"I used to play with bees a bit before I retired. People often want to get rid of trees for cultivation, but if the tree had bees in it, they didn't know how to deal with it," he said.

"I'd always go help, get some honey, and most of the time get some bees too. I've gotten bees from a lot of places."

When people think of bees, they often affiliate them with bee stings, but Mr Brown is lucky in that department.

"I get stung often, that's for sure, but I only feel it for about 10 minutes. The doctor likes to joke and tells me I must have a different kind of blood. It's definitely lucky for the industry," he said.

Despite the occupational hazard, Mr Brown loves what he does, whether he makes money from it or not.

"I don't sell a lot, if I'm honest, but I'm on a pension so I have to be careful. My son has also joined in now, so while splitting the profits, I don't get much at all," he said.

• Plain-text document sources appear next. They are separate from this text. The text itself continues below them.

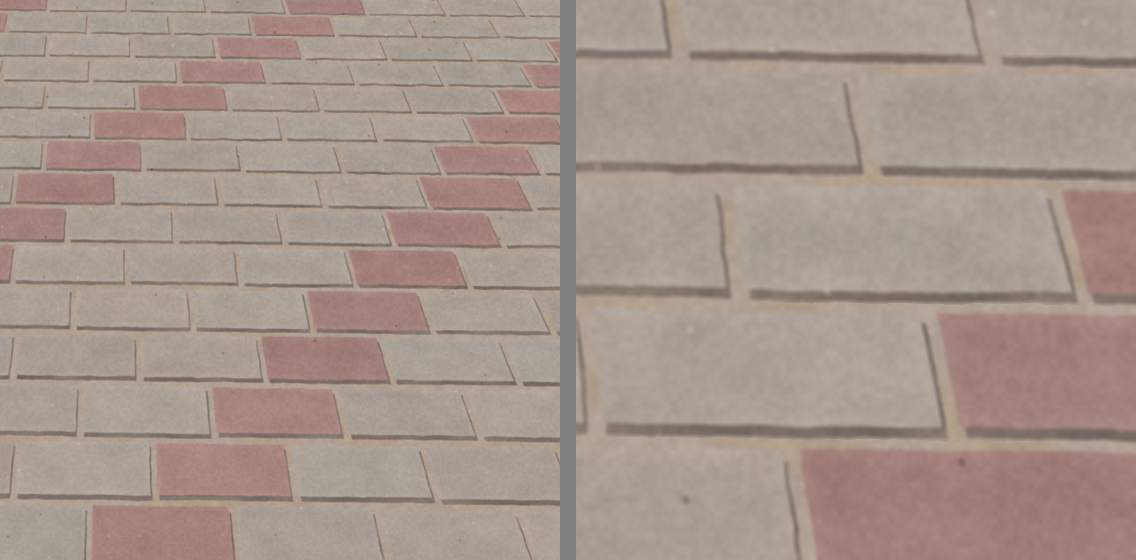
Left, the full canvas; right, a detail of the centre.
A Shadertoy shader for this texture:

```glsl
// Perspective of the ground plane
const float HORIZON = 1.099;      // height of the horizon above the top edge
const float VANISH_X = 0.208;     // where the upright joints converge
const float TILT = 0.012;         // sideways slope of the rows
const float BRICK_WIDTH = 0.127;  // brick width per unit of depth scale
const float ROW_SCALE = 33.49;
const float ROW_START = 15.768;

// Bond
const float BOND_START = -0.19;   // left end of the red brick in the lowest row
const float BOND_STEP = 0.455;    // shift from row to row
const float SLIP_ROW = 7.5;       // above this row the bond slips back
const float SLIP_SHIFT = -0.38;
const float SLIP_STEP = 0.024;
const float RED_PERIOD = 4.0;     // bricks from one red to the next

// Joints, as fractions of a brick
const vec2 JOINT = vec2(0.027, 0.088);
const vec2 SHADOW_SHIFT = vec2(0.012, -0.080);
const float CORNER = 0.002;
const float SOFTNESS = 0.0021;
const float WOBBLE = 0.0032;

// Colours
const vec3 GREY = vec3(0.658, 0.618, 0.582);
const vec3 RED = vec3(0.643, 0.505, 0.485);
const vec3 SAND = vec3(0.695, 0.630, 0.585);
const vec3 OCHRE = vec3(0.700, 0.610, 0.510);
const vec3 SHADOW = vec3(0.465, 0.415, 0.390);

float hash(vec2 p) {
    vec3 q = fract(vec3(p.xyx) * 0.1031);
    q += dot(q, q.yzx + 33.33);
    return fract((q.x + q.y) * q.z);
}

float noise(vec2 p) {
    vec2 i = floor(p), f = fract(p);
    f = f * f * (3.0 - 2.0 * f);
    vec2 e = vec2(0.0, 1.0);
    return mix(mix(hash(i), hash(i + e.yx), f.x),
               mix(hash(i + e), hash(i + e.yy), f.x), f.y);
}

float fbm(vec2 p) {
    float sum = 0.0, gain = 0.5;
    for (int i = 0; i < 4; i++) {
        sum += gain * noise(p);
        p = p * 2.03 + 17.7;
        gain *= 0.5;
    }
    return sum;
}

float roundBox(vec2 p, vec2 halfSize) {
    vec2 q = abs(p) - halfSize + CORNER;
    return length(max(q, 0.0)) + min(max(q.x, q.y), 0.0) - CORNER;
}

float cover(float dist, float blur) {
    return 1.0 - smoothstep(-blur, blur, dist);
}

void mainImage(out vec4 fragColor, in vec2 fragCoord) {
    vec2 uv = fragCoord / iResolution.xy;
    float blur = max(SOFTNESS, 1.0 / iResolution.y);

    // Uneven edges
    vec2 pos = uv + WOBBLE * (vec2(fbm(uv * 45.0), fbm(uv * 45.0 + 70.0)) - 0.47);

    // Canvas to ground plane
    float depth = 1.0 - pos.y - TILT * (pos.x - 0.5) + HORIZON;
    vec2 size = vec2(BRICK_WIDTH * depth, depth * depth / ROW_SCALE);
    vec2 ground = vec2((pos.x - VANISH_X) / size.x, ROW_SCALE / depth - ROW_START);

    // Stepped bond
    float row = floor(ground.y);
    float slip = step(SLIP_ROW, row) * (SLIP_SHIFT + SLIP_STEP * row);
    vec2 cell = ground - vec2(BOND_START + BOND_STEP * row + slip, 0.0);
    vec2 id = floor(cell);
    vec2 local = fract(cell) - 0.5;
    bool isRed = mod(id.x, RED_PERIOD) < 0.5;
    float tone = hash(id + 41.0);

    // Sandy joints with ochre stains
    float stain = smoothstep(0.5, 0.75, noise(ground * vec2(4.0, 3.0) + 9.0));
    vec3 color = mix(SAND, OCHRE, 0.5 * stain);
    color *= 0.95 + 0.1 * fbm(uv * 60.0);

    // Shadow under the front edge, then the brick face
    vec2 halfSize = (0.5 - JOINT * (0.85 + 0.3 * hash(id + 13.0))) * size;
    vec2 p = (local - vec2(0.0, 0.012)) * size;
    float shade = cover(roundBox(p - SHADOW_SHIFT * size, halfSize), blur);
    color = mix(color, SHADOW, shade * (0.65 + 0.45 * noise(ground * 5.0)));

    vec3 face = isRed ? RED : GREY;
    face += 0.030 * (tone - 0.5) + 0.012 * (hash(id + 5.0) - 0.5) * vec3(1.0, 0.0, -1.0);
    face += 0.07 * (fbm(ground * vec2(5.0, 3.0) + id * 3.7) - 0.47);
    float dist = roundBox(p, halfSize);
    face += 0.018 * smoothstep(-0.012, 0.0, dist);  // dusty rim
    color = mix(color, face, cover(dist, blur));

    // Sparse pits and pale flecks
    vec2 fleck = floor(ground * vec2(5.0, 3.0));
    vec2 center = 0.2 + 0.6 * vec2(hash(fleck), hash(fleck + 29.0));
    vec2 offset = (fract(ground * vec2(5.0, 3.0)) - center) * size / vec2(5.0, 3.0);
    float pick = hash(fleck + 83.0);
    float spot = cover(length(offset) - 0.002, 0.002);
    color += spot * (0.07 * step(0.92, pick) - 0.12 * step(pick, 0.03));

    // Fine grain
    color += 0.035 * (noise(uv * 230.0) - 0.5) + 0.02 * (noise(uv * 410.0) - 0.5);
    fragColor = vec4(clamp(color, 0.0, 1.0), 1.0);
}
```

"I don't mind, because I only started it as a hobby any ways. I also don't do markets for a living, I just like the talking and community environment."

Mr Brown also enjoys doing his part in showcasing Kumbia and its local produce.

"It's always good to be promoting Kumbia and what we have to offer there. The local service station gets all his honey off me, too, so he advertises it for me, and that's really nice," he said.